2)  expense saved and profits reaped by the infringer;
3)  revenue lost due to infringement; and
4)  the deterrent value of the damage award.

After weighing the factors in light of the evidence at the stage of the proceeding, the Court readily granted statutory damages approximate to three (3) times the asserted licensing fee of $5,651.10 for a total of $16,953.30.  In doing so the Court commented that such an award was within its province, especially since it would adequately serve the statutory purpose and discourage wrongful conduct.

Jointly and Severally
The Court found Evie's and Evanoff jointly and severally liable for the damages.  Mr. Evanoff, as the 100% owner andmanager of Evie's, had the ability to oversee and supervise all of the employees that worked at Evie's, and had a financial interest in all the musical performances.  The Court made reference to Sailor Music v. Mai Kai of Concord, Inc., 640 F.Supp. 629, 633 (D.C.N.H. 1986), which provided “[i]t is well established that a corporate officer will be liable as a joint tortfeasor with the corporation in a copyright infringement case where the officer was the dominant influence in the corporation, and determined the policies which resulted in the infringement.”

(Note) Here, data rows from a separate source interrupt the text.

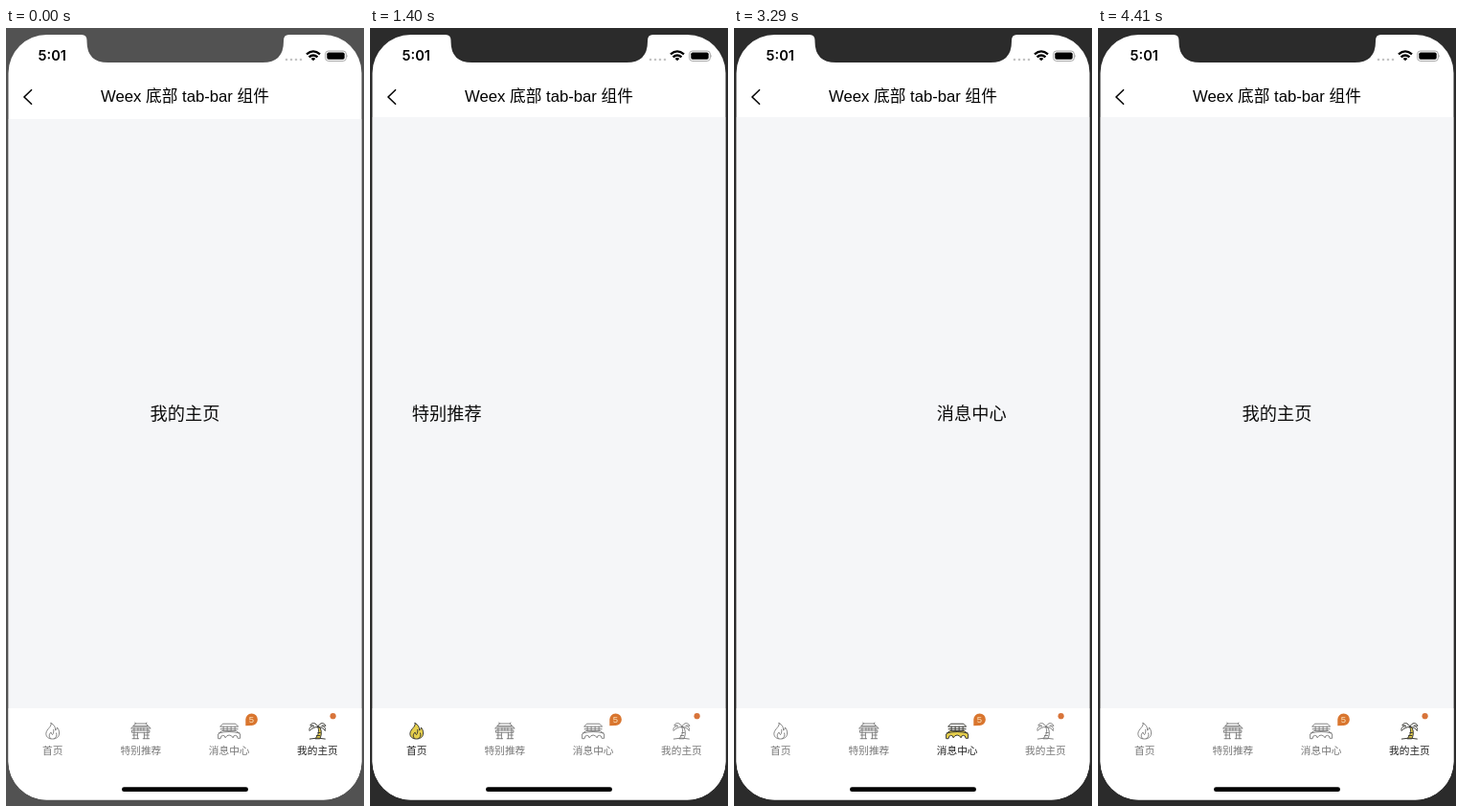
Recreate the animation shown at these times as an HTML page. Size 374 by 812 pixels, loop 4760 ms.

```html
<!DOCTYPE html>
<html lang="zh-CN">
<head>
<meta charset="utf-8">
<title>tab-bar</title>
<style>
html, body { margin: 0; width: 100%; height: 100%; overflow: hidden; background: #525252; }
svg { display: block; width: 374px; height: 812px; }
text { font-family: "Liberation Sans", "Noto Sans CJK SC", "Noto Sans CJK", sans-serif; text-anchor: middle; }
.page { font-size: 18.2px; fill: #0c0c0c; }
.tab { fill: none; stroke: #707070; stroke-width: .85; stroke-linejoin: round; stroke-linecap: round; }
.tab text { font-size: 10.7px; fill: #777; stroke: none; }
.tab.on { stroke: #3b3b36; stroke-width: 1; }
.tab.on text { fill: #222; font-weight: 500; }
.tab.on .tint { fill: #e6cf4c; }
</style>
</head>
<body>
<svg viewBox="0 0 374 812">
  <defs>
    <clipPath id="screen"><rect x="2.5" y="7" width="369" height="798.5" rx="40"/></clipPath>
  </defs>
  <rect class="bezel" width="374" height="812"/>
  <g clip-path="url(#screen)">
    <rect width="374" height="812" fill="#fff"/>
    <rect id="content" x="2.5" width="369" fill="#f5f6f8"/>
    <g id="strip"></g>
    <rect x="0" y="710" width="374" height="102" fill="#fff"/>
    <g id="tabs"></g>
    <path d="M250.3 728.3V721.5a6.3 6.3 0 1 1 6.3 6.5Z" fill="#d9762f"/>
    <text x="256.5" y="725.2" font-size="9.5" fill="#fbe3bd">5</text>
    <circle cx="341.6" cy="718.2" r="3.1" fill="#d8743a"/>
    <rect x="121" y="792.3" width="132" height="4.8" rx="2.4" fill="#000"/>
    <path class="bezel" d="M76 0V7h3q5.5 0 5.5 6v1q0 22 22 22h161.500q22 0 22-22v-1q0-6 5.500-6h3V0Z"/>
    <text x="48.3" y="34.3" style="font:600 14.6px Inter,'Liberation Sans',sans-serif">5:01</text>
    <g fill="#c4c4c4" id="dots"></g>
    <g fill="none" stroke="#000" stroke-width="2.3">
      <path d="M314 27.400q7-6 14 0M316.500 30.300q4.500-3.700 9 0"/>
      <path d="M321 34.300l-2.400-2.300q2.400-1.900 4.800 0z" fill="#000" stroke="none"/>
    </g>
    <rect x="333.700" y="24" width="21.600" height="10.400" rx="3" fill="none" stroke="#a4a4a4"/>
    <rect x="335.300" y="25.600" width="18.400" height="7.200" rx="1.700"/>
    <path d="M356.300 27.500q1.600 1.700 0 3.400z" fill="#a4a4a4"/>
    <path d="M27 64.300L19 72l8 7.700" fill="none" stroke="#000" stroke-width="1.500"/>
    <text x="187" y="77" font-size="16.700">Weex 底部 tab-bar 组件</text>
  </g>
</svg>
<script>
const LOOP = 4760, STEP = 70, SLIDE = 270, WIDTH = 369;
const START_TAB = 3;
const TAPS = [[1307, 0], [2186, 1], [3130, 2], [3905, 3]];

// Icons are drawn around the centre of each tab
const TABS = [
  ['首页', `
    <path class="tint" d="M-1.500-8c1 4-5 6-5.300 11c0 3.500 2.800 5.500 6.800 5.500s7-2.300 7-6c0-2.500-1-4.500-2.200-6c-.2 1.700-.8 2.500-1.800 3c.2-3-1.500-6.200-4.500-7.500z"/>
    <path d="M-2 8c-2.500-2-1.500-5 .5-6.500c0 1.500.5 2 1.500 2.500c1-1.500 1.500-3 1-5M2 8c2-1.200 2.800-3 2-5.500"/>`],
  ['特别推荐', `
    <path class="tint" d="M-5.500-7.500h11l2 2.800h-15zM-10-2.800l2-1.900h16l2 1.900zM-9-.5h18v2.300h-18z"/>
    <path d="M-7-2.800v11M-3.500 1.800v6.400M3.500 1.800v6.400M7-2.800v11M-3-2.800v2.300M0-2.800v2.300M3-2.800v2.300M-8.800 8.200h6.500M2.300 8.200h6.500M-8.500 4.500h5M3.500 4.500h5M-6-8.500l.5 1M6-8.500l-.5 1"/>`],
  ['消息中心', `
    <path d="M-7-7l-2.500 2.700h19L7-7zM-6-4.300v3.800M-2-4.300v3.800M2-4.300v3.800M6-4.300v3.800M-9-1.800h18"/>
    <path class="tint" d="M-11.500 7.800V3.500l4-3.500h15l4 3.500v4.300H9q-.3-3-2.500-3T4 7.300q-1.500-2.800-4-2.800T-4 7.300q-.3-2.500-2.500-2.500T-9 7.800z"/>
    <path d="M-11 2.500q11-3 22 0"/>`],
  ['我的主页', `
    <path d="M.5-4c-1.500-5-7-5-8-1.500c2-.5 3.200 0 4 .8c-3-.7-5.700 1.700-4.700 4.700c2-2.500 5-4 8.700-4c3.500 0 6 1.500 7.500 4c1-3-1.200-5-3.700-4.900c.8-.7 2.200-.8 4.200-.1c-.8-3.800-6.300-4.300-8 1z"/>
    <path class="tint" d="M.5-3.500c1.800 4 .5 8-3 11.800h5c2-4 2-8 .2-11.500z"/>
    <path d="M-8 8.500q8-2 16 0M.5 2h2.500M-.8 5h3.300"/>`]
];

const $ = id => document.getElementById(id);
const tabX = i => 2.5 + WIDTH / 4 * (i + .5);

$('strip').innerHTML = TABS.map(([name], i) =>
  `<text class="page" x="${187 + WIDTH * i}" y="408.600">${name}</text>`).join('');
$('tabs').innerHTML = TABS.map(([name, icon], i) =>
  `<g class="tab" transform="translate(${tabX(i)} 733.500)">${icon}<text y="24.300">${name}</text></g>`).join('');
$('dots').innerHTML = [293, 298, 303, 308].map(x =>
  `<circle cx="${x}" cy="33" r="1.300"/>`).join('');

const tabs = [...document.querySelectorAll('.tab')];
const bezels = document.querySelectorAll('.bezel');
const easeOut = k => 1 - (1 - k) ** 2;

function render(time) {
  const t = Math.floor(time % LOOP / STEP) * STEP;
  let active = START_TAB, position = START_TAB;
  for (const [start, tab] of TAPS) {
    if (t < start) break;
    position = active + (tab - active) * easeOut(Math.min(1, (t - start) / SLIDE));
    active = tab;
  }
  $('strip').setAttribute('transform', `translate(${-position * WIDTH} 0)`);
  tabs.forEach((el, i) => el.classList.toggle('on', i === active));

  const top = t < 140 ? 95 : 93;
  $('content').setAttribute('y', top);
  $('content').setAttribute('height', 710 - top);
  bezels.forEach(el => el.setAttribute('fill', t < 1260 ? '#525252' : '#2b2b2b'));
}

const begin = performance.now();
function tick() {
  render(performance.now() - begin);
  requestAnimationFrame(tick);
}
tick();
</script>
</body>
</html>
```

Attorneys’ Fees
BMI also sought fees and costs.  The Court found an award of attorneys’ fees and cost appropriate, noting that while recovery of fees is not automatic, such an award is justified for the prevailing party in cases that are “faithful to the purposes of the Copyright Act.”[1]
In its determination, the Court considered standard factors of frivolousness, motivation, objective unreasonableness, the need to compensate the prevailing party, and the need to deter the conduct of the losing party.

The Court found: the infringement by Evie’s was done with knowledge; the infringement resulted in a hotly contested legal action; BMI exerted substantial effort, prior to the lawsuit, in notifying the defendants and demanding that their infringement activities cease.  Based on these efforts, the Court noted the matter could have been resolved for a relatively small amount of money.

This is yet another case where use of copyrighted material with knowledge can result in extensive legal issues for an infringer.  Moreover, when an “entity” is on the hook, there are little to no impediments in finding individuals jointly responsible.

It is worth noting that Evie’s filed an appeal claiming there were issues of material fact related to its “innocence”.  The Appeal Court affirmed the summary judgment, and clarified that even with a finding of ‘innocence’, the statutory damage range available to the discretion of a district court is still a range of $200 - $30,000 per infringement.[2]  The Appeal Court further pointed out one of the factors the lower court considered was “blameworthiness” (i.e., the question of innocence or willfulness).

The defendants in this case are not unlike many other infringers that think “innocence” means damages are automatically reduced to $200.  To the contrary, under certain circumstances, even when a defendant proves “innocent infringement”, a district court can still award $30,000 per infringement.[3]  When certain criteria are met, innocent infringement can be barred by statute, and is entirely moot with an election of actual damages.[4]

[1] See Fogerty v. Fantasy, Inc., 510 U.S. 517, at n. 19 (1994).
[2] BMI v. Evie’s, Court of Appeals, 11th Circuit 2014 (see
[3] See
[4] Id.